### Task item
Below are records; state how many of their lines hold the word "setAttribute", and give only the figure.
=== Dataset entries ===
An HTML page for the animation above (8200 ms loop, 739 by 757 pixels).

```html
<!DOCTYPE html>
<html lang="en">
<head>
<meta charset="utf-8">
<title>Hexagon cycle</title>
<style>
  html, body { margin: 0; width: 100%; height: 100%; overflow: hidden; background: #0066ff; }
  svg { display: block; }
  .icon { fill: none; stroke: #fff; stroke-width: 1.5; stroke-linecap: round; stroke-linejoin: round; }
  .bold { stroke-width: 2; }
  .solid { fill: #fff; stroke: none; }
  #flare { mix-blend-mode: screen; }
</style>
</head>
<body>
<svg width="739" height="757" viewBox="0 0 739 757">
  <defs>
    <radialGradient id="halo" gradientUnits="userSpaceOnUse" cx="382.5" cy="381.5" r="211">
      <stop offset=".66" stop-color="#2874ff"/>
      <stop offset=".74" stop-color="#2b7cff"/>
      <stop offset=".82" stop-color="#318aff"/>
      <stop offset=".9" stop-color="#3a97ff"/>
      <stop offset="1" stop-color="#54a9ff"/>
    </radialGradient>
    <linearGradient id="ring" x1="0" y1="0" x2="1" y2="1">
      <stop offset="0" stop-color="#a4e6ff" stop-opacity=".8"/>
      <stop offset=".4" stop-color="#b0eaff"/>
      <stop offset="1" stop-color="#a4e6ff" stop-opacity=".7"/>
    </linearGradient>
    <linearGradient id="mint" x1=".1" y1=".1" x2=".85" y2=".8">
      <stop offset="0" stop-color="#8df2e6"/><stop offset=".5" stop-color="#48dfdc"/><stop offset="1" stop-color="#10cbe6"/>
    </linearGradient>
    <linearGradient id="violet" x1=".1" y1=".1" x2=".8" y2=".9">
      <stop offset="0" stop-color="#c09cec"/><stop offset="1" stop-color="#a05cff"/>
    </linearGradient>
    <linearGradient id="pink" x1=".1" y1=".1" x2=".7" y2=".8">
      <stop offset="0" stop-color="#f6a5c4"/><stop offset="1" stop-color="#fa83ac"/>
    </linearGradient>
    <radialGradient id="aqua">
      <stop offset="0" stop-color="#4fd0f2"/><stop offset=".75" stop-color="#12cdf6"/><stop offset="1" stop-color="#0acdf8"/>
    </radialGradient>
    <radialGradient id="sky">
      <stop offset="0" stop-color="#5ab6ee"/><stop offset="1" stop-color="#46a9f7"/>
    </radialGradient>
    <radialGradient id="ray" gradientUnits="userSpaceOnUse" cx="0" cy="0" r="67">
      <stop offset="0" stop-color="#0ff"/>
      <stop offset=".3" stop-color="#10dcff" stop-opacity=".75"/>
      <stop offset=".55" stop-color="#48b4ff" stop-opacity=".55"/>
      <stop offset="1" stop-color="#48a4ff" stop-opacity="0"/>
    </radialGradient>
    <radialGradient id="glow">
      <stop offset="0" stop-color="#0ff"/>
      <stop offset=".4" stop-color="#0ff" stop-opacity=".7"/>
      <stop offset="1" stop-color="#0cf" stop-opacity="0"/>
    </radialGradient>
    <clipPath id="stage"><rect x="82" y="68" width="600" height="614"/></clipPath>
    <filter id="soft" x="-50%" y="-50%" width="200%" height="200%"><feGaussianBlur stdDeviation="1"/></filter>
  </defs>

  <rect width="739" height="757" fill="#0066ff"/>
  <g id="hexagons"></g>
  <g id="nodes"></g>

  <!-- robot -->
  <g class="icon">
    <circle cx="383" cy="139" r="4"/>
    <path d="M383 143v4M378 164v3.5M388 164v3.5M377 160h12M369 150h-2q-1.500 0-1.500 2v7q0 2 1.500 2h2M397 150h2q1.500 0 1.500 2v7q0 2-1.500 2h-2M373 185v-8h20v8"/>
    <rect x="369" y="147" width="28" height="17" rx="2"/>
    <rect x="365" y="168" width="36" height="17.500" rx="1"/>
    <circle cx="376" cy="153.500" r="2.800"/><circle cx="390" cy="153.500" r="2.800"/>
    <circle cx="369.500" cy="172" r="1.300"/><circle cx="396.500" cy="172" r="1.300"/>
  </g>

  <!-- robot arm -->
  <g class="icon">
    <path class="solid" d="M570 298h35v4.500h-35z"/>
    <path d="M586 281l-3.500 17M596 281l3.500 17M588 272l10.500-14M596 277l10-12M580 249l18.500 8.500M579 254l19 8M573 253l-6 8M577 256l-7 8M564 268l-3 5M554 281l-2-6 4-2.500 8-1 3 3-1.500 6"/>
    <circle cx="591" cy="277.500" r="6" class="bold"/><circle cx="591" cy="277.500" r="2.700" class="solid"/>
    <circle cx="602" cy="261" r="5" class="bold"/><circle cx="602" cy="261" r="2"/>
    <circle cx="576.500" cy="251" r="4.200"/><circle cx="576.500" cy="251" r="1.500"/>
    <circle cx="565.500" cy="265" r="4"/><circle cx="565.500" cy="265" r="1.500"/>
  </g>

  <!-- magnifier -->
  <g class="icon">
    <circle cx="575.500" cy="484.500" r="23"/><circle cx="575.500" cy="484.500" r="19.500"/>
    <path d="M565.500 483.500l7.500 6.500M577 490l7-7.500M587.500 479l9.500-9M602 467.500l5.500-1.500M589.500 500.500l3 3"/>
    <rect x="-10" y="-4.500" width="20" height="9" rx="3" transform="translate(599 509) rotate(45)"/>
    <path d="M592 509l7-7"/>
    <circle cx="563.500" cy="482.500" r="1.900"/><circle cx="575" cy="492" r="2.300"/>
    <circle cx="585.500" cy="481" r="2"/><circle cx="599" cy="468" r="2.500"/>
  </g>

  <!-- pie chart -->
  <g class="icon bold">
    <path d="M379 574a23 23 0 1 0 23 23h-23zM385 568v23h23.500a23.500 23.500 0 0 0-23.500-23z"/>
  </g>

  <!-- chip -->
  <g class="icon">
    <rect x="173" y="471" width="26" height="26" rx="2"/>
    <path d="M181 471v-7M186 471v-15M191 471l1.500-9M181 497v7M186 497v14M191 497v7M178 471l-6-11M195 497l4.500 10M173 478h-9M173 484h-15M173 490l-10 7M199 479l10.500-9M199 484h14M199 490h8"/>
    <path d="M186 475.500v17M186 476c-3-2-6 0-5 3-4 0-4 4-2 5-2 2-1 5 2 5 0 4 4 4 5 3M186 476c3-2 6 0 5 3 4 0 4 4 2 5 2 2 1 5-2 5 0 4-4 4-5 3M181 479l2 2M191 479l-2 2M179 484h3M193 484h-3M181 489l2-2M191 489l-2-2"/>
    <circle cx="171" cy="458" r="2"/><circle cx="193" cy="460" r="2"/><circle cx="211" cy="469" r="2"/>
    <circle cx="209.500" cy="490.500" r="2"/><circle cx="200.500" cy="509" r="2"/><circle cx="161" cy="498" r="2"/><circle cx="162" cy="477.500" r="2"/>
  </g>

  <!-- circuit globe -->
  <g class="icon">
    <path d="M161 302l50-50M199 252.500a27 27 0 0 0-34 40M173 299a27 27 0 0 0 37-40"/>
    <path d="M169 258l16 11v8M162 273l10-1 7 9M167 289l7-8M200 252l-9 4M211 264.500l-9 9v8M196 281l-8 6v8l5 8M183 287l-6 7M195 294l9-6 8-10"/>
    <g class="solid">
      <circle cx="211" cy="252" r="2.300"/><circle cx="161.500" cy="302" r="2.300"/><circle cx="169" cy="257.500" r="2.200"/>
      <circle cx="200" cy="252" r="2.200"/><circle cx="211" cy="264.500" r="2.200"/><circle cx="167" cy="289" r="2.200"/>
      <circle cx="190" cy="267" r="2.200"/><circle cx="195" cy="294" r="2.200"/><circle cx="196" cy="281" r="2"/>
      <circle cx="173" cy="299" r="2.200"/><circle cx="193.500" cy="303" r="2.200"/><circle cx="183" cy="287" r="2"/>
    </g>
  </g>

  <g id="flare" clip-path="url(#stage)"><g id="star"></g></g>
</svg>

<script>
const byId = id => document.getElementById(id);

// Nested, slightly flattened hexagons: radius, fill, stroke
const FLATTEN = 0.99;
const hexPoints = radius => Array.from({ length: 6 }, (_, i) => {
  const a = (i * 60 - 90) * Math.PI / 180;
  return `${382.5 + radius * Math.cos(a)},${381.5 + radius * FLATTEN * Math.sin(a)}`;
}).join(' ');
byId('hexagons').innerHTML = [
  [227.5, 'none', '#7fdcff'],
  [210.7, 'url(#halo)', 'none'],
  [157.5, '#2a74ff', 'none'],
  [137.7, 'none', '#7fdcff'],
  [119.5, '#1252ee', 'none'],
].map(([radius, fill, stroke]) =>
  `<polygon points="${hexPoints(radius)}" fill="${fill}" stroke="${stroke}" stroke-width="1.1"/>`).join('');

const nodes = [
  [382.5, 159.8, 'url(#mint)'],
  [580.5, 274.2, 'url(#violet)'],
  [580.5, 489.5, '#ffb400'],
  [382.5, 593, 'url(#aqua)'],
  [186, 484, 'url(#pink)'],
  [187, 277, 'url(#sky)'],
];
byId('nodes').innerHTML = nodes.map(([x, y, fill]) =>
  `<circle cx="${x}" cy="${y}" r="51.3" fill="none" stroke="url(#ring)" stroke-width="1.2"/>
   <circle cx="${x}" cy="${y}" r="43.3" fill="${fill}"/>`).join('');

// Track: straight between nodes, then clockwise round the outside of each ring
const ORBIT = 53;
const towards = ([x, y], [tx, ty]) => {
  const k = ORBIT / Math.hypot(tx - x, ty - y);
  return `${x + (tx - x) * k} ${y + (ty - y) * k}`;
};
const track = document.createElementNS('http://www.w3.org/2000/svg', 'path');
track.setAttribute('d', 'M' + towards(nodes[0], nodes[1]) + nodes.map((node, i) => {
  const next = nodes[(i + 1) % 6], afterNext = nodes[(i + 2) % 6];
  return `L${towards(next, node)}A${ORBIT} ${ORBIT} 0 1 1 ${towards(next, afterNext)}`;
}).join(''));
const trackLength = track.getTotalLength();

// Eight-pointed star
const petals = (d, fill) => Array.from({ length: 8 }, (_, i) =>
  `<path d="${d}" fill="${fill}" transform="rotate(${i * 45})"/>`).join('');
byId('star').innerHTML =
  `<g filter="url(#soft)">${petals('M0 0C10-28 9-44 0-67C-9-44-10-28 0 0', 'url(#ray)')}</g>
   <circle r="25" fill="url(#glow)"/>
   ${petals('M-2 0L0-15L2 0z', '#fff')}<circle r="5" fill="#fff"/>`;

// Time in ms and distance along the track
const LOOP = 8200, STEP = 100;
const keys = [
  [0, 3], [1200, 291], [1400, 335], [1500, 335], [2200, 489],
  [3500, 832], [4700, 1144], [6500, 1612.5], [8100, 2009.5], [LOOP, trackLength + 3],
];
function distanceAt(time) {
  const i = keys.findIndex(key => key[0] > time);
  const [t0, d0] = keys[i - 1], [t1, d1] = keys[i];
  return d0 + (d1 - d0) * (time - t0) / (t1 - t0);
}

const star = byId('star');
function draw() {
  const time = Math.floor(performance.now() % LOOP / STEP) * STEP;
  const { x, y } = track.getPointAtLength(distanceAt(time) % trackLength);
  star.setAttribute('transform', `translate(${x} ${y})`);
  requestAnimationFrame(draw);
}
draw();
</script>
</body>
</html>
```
===
### Exercise solution
2